On the nose, this malt offers aromas of rotting magnolia blossoms with a substratum of festering dead crab. This is not to say, however, that this malt smells rotten, but rather that its aroma profile includes, among other things, something playfully rank. The first taste obliterates the nose, both literally and figuratively: the initial burn hits as high on the palate as one of those metal hooks the Egyptians used to extract the brains from a soon-to-be mummy. This is not to say, however, that this malt does violence to the senses, but rather that it just hits that high on the palate, so high that such luminaries as Britney Spears or Russell Brand wouldn’t notice it all, save for the faint sounds of air moving. Then comes a surprising set of flavors: canned fruit salad decanted and slurped from an empty box of Marlboros. This is not to say, however, that this malt is syrupy sweet or smoky in a bad way, but rather that the hints of fruit and sugar are watered down so as to be inconspicuous, especially up against the smoke—and that just about all smoke found in whisky is good. Finally, the finish is ridiculously long, more than long enough to allow one to pick up the mummy theme again and make morbid comments about staying power despite being dead three thousand years. This is not to say, however, that I will compare the finish to a Pharoah who has somehow escaped being disinterred, but rather that I’m tempted, but I don’t see how to fit in the third reference to Egypt or mummies required of comedic writing, so I’ll just leave it there.
The Cragganmore 12 is The Mummy Returns: not nearly as good as the original, sad excuse for an Indiana Jones ripoff, but a world better than the incoherent The Mummy: Tomb of the Dragon Emperor, and probably two worlds better than the upcoming The Mummy 4: Rise of the Aztec.
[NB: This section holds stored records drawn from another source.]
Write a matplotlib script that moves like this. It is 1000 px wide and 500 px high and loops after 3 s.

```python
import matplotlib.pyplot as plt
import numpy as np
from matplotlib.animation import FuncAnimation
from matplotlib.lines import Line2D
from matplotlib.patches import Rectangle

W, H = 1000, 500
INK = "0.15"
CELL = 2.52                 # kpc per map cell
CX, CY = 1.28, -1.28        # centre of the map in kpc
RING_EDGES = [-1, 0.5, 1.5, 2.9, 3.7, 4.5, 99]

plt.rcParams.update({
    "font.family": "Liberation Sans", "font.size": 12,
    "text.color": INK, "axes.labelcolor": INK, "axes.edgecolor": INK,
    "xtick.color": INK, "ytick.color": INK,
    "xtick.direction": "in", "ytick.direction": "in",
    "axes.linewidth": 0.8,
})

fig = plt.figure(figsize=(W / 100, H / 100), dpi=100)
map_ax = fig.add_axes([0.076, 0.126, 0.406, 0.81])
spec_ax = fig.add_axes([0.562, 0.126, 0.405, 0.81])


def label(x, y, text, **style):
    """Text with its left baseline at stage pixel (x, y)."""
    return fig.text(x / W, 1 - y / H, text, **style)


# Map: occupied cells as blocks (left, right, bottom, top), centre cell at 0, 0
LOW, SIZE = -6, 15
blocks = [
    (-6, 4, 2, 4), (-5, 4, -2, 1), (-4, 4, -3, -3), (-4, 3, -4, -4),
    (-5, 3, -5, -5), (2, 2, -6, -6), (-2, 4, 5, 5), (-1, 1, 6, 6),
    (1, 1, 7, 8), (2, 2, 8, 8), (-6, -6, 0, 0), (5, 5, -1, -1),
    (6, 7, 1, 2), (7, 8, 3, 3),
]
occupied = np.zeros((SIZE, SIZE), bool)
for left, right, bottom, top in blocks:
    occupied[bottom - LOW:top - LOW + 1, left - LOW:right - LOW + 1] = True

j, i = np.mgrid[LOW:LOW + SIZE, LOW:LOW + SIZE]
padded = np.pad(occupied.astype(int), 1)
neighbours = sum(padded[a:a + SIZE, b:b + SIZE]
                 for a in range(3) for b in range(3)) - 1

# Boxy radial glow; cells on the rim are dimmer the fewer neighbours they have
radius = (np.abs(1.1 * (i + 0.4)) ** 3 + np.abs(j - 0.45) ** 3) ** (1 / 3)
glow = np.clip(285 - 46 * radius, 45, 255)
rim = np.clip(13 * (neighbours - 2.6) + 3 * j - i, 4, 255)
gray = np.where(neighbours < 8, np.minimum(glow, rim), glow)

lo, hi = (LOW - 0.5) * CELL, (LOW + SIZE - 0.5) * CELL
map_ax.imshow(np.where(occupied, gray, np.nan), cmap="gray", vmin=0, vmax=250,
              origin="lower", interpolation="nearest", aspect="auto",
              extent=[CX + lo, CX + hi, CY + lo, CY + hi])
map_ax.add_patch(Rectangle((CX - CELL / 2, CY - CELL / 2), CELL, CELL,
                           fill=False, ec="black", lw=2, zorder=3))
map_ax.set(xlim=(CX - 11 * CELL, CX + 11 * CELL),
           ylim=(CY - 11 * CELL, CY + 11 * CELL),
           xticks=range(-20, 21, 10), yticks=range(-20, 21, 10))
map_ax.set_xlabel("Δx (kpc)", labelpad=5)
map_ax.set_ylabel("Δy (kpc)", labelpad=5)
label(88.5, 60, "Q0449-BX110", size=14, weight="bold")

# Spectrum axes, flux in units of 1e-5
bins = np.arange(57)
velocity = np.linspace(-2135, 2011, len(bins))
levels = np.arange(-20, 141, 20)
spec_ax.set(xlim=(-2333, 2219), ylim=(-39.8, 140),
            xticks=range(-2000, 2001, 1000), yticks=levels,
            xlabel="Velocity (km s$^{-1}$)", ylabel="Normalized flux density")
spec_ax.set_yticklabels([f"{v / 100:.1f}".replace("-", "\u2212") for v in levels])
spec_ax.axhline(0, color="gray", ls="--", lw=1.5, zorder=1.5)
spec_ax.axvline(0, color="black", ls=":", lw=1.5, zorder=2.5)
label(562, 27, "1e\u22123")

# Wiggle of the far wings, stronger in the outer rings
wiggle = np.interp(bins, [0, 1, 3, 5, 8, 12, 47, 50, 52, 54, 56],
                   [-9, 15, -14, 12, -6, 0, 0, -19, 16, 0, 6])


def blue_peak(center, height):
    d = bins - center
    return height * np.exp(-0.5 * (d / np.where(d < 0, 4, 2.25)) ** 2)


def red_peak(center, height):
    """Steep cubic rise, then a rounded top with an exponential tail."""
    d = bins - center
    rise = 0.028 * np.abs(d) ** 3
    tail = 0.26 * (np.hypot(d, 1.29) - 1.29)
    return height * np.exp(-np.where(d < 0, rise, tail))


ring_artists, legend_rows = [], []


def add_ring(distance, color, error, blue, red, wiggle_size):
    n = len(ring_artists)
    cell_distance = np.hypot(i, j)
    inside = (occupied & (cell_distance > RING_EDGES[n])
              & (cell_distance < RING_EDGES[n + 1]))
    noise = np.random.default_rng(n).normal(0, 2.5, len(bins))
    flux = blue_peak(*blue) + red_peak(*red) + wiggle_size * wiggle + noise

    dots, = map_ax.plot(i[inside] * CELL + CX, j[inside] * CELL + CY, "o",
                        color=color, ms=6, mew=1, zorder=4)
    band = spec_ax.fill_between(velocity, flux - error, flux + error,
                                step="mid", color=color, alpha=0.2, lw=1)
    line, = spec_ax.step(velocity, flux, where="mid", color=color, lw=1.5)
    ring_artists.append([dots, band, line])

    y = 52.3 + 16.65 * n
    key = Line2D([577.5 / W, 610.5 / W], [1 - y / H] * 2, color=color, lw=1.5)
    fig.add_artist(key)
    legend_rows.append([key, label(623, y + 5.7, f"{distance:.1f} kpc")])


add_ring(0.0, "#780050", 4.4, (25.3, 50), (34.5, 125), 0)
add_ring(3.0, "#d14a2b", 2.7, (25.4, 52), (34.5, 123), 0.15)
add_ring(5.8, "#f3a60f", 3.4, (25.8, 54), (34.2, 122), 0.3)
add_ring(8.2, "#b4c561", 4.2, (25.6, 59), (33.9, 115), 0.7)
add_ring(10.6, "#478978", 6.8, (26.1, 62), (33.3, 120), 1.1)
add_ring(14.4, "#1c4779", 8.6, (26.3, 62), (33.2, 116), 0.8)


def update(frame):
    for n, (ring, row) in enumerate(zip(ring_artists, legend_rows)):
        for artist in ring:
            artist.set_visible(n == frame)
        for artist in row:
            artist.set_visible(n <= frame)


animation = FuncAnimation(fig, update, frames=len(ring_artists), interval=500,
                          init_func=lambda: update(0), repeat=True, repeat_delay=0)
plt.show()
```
Plus, The Mummy Returns features an early performance from The Rock!